TRY IT:
Filter these entries down to lines holding "marker".

Stored data:
»»

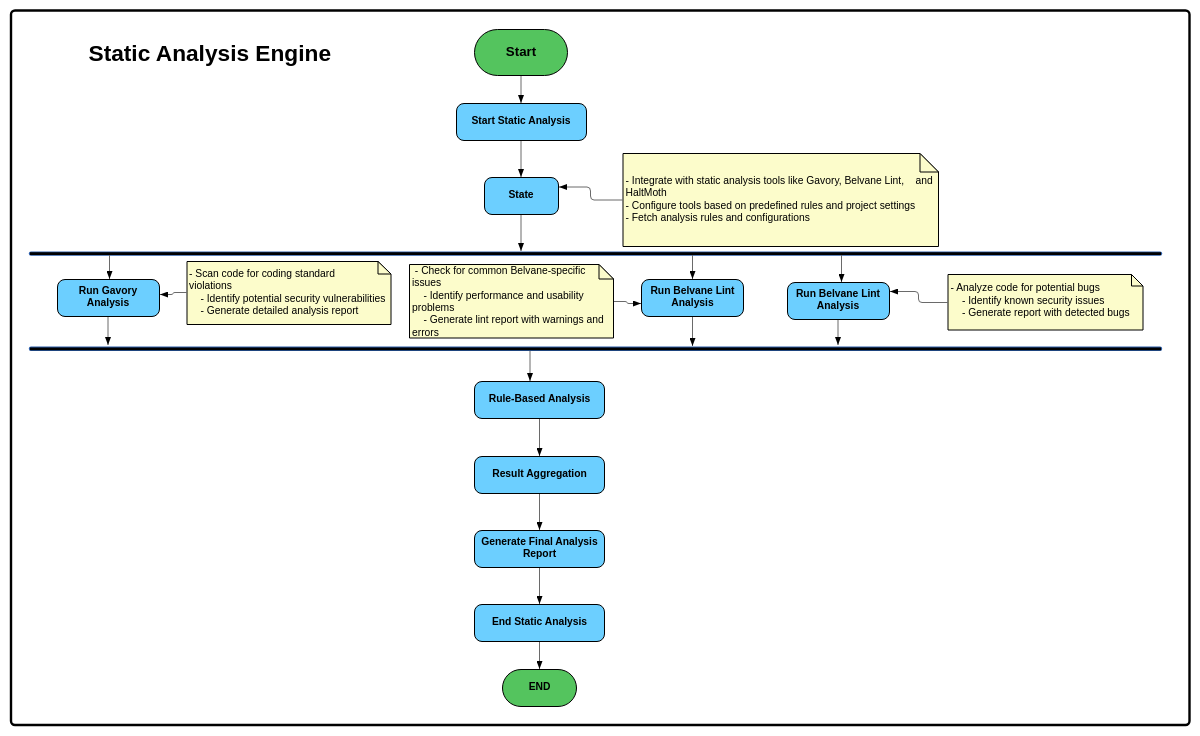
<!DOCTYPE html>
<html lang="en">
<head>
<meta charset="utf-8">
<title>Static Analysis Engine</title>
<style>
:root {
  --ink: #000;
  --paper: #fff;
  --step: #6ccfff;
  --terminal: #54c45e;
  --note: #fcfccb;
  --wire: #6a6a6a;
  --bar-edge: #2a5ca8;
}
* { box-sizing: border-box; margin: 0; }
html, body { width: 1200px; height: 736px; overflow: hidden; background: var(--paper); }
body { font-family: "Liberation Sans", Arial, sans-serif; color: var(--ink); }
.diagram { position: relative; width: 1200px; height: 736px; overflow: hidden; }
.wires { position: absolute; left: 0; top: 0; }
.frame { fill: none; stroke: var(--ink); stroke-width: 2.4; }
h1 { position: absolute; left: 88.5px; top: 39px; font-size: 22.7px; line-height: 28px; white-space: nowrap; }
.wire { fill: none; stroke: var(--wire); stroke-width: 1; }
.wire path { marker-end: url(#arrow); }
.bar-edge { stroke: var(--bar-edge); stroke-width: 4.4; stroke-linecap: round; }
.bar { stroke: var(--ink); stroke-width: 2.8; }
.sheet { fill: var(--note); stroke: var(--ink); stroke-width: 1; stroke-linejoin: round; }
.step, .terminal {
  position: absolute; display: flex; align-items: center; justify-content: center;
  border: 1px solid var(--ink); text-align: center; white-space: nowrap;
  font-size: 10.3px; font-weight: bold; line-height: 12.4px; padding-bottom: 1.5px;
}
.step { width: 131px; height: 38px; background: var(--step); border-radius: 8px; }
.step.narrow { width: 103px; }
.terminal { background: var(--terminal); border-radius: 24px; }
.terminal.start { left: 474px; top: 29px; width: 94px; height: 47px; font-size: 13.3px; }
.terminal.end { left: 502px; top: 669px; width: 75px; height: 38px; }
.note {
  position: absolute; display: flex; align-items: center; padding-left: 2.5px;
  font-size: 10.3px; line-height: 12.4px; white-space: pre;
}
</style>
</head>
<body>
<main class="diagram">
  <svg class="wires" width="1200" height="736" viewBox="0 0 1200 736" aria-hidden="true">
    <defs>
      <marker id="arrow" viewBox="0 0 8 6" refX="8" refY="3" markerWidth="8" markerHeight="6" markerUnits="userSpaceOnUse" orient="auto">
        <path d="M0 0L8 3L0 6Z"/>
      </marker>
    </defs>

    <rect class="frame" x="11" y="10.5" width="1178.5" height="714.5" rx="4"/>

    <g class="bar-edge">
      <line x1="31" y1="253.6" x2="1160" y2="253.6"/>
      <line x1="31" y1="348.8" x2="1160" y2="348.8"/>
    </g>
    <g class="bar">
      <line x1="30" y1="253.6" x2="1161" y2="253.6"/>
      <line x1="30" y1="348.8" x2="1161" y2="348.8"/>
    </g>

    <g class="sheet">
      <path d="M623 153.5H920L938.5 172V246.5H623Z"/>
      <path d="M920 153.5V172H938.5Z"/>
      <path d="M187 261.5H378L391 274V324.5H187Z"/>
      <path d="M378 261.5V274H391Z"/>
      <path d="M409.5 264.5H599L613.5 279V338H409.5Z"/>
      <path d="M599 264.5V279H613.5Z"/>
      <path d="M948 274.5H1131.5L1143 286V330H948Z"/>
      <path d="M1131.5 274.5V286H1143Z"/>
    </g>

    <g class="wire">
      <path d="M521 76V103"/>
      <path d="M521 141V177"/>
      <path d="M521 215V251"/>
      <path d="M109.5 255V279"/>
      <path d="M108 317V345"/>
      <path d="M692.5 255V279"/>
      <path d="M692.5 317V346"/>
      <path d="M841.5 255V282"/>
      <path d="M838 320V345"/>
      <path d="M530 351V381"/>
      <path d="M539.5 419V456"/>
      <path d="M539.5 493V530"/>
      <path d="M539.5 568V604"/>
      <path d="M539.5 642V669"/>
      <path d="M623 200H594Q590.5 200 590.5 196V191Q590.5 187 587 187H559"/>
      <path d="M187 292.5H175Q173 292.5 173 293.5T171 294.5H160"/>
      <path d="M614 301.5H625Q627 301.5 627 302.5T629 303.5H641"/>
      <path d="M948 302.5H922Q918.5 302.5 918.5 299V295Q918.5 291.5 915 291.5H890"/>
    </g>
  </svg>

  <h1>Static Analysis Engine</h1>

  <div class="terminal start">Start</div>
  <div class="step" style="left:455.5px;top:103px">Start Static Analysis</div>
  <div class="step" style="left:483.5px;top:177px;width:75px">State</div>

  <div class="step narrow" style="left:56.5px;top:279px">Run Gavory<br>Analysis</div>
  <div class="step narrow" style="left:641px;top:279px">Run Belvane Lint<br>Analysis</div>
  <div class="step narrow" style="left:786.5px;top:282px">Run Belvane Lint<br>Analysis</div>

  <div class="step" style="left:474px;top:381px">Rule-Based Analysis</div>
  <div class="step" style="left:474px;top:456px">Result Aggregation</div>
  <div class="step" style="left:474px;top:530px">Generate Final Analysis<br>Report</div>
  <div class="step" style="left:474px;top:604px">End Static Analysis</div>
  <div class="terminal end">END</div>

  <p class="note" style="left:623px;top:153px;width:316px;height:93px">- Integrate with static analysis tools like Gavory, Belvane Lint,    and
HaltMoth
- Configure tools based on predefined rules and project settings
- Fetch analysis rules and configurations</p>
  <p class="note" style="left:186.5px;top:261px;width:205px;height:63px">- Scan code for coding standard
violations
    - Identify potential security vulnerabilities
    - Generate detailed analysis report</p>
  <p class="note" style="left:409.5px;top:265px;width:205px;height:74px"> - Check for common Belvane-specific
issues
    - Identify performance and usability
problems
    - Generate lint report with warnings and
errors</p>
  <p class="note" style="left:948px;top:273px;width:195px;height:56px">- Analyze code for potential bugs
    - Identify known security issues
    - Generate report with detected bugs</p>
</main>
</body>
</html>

««
»»

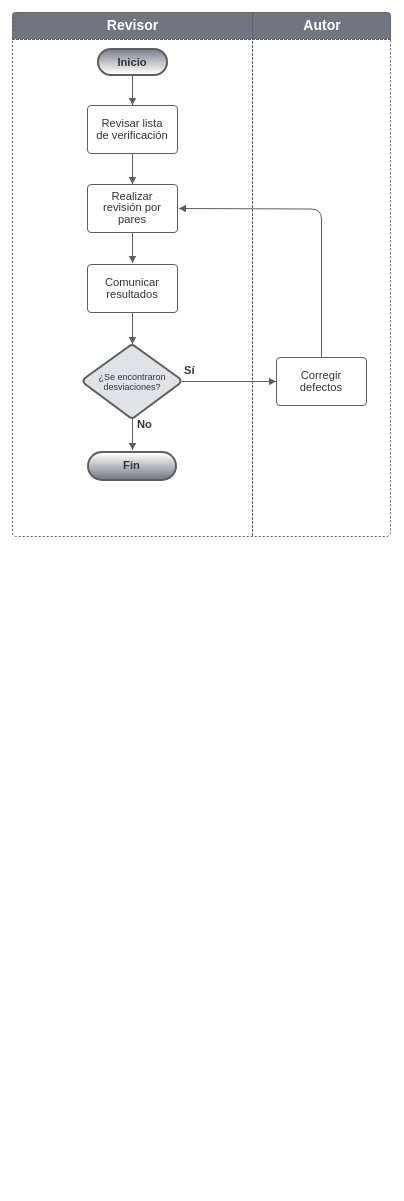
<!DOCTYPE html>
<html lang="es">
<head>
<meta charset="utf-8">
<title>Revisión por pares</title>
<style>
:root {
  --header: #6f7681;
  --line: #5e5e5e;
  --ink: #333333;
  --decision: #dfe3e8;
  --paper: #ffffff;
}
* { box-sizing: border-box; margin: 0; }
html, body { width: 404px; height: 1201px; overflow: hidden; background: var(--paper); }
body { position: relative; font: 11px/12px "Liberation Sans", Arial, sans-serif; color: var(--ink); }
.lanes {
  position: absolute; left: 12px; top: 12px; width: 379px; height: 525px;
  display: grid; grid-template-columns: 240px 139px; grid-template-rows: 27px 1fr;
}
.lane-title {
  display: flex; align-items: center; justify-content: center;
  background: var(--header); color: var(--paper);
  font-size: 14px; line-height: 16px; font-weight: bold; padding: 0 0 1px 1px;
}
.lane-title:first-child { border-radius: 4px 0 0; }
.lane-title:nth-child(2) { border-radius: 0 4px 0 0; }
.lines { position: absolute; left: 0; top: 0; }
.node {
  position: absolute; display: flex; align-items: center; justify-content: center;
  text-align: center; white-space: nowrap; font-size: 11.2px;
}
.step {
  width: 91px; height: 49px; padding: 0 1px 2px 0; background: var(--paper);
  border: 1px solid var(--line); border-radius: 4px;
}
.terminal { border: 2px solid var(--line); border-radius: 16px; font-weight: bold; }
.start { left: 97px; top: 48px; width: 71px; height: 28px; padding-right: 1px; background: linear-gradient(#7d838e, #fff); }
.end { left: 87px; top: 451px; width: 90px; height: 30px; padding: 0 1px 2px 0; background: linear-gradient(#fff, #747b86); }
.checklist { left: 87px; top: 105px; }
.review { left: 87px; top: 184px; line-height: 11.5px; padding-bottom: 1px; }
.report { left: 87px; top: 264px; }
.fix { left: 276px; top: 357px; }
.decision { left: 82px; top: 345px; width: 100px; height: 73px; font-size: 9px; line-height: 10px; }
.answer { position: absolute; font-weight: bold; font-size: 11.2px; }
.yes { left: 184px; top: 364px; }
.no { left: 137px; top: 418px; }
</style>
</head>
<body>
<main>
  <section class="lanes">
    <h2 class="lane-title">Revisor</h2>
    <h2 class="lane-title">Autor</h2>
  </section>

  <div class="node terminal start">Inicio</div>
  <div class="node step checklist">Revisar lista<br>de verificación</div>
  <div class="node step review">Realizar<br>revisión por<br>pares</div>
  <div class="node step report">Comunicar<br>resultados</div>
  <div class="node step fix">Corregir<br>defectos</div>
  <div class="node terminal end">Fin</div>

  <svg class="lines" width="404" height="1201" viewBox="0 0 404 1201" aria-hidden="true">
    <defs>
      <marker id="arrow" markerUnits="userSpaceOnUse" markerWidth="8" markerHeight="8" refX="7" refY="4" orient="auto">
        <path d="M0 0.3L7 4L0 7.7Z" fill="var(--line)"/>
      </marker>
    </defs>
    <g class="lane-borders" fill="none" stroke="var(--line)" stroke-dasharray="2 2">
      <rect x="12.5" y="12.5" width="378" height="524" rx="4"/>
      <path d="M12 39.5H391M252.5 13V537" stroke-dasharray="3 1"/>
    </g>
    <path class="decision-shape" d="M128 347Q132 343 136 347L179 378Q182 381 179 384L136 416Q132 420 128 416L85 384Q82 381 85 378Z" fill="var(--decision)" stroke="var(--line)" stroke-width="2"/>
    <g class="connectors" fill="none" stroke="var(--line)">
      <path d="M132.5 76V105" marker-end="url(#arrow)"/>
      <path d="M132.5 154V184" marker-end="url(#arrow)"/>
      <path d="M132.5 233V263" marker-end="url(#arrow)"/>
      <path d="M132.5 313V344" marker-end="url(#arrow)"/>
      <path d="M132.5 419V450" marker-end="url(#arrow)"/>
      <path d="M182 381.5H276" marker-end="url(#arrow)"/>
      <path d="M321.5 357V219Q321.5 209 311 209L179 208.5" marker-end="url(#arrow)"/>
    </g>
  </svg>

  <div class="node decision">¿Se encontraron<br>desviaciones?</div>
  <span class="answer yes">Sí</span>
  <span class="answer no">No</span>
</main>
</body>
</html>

««

FINISHED TASK:
.wire path { marker-end: url(#arrow); }
      <marker id="arrow" viewBox="0 0 8 6" refX="8" refY="3" markerWidth="8" markerHeight="6" markerUnits="userSpaceOnUse" orient="auto">
      </marker>
      <marker id="arrow" markerUnits="userSpaceOnUse" markerWidth="8" markerHeight="8" refX="7" refY="4" orient="auto">
      </marker>
      <path d="M132.5 76V105" marker-end="url(#arrow)"/>
      <path d="M132.5 154V184" marker-end="url(#arrow)"/>
      <path d="M132.5 233V263" marker-end="url(#arrow)"/>
      <path d="M132.5 313V344" marker-end="url(#arrow)"/>
      <path d="M132.5 419V450" marker-end="url(#arrow)"/>
      <path d="M182 381.5H276" marker-end="url(#arrow)"/>
      <path d="M321.5 357V219Q321.5 209 311 209L179 208.5" marker-end="url(#arrow)"/>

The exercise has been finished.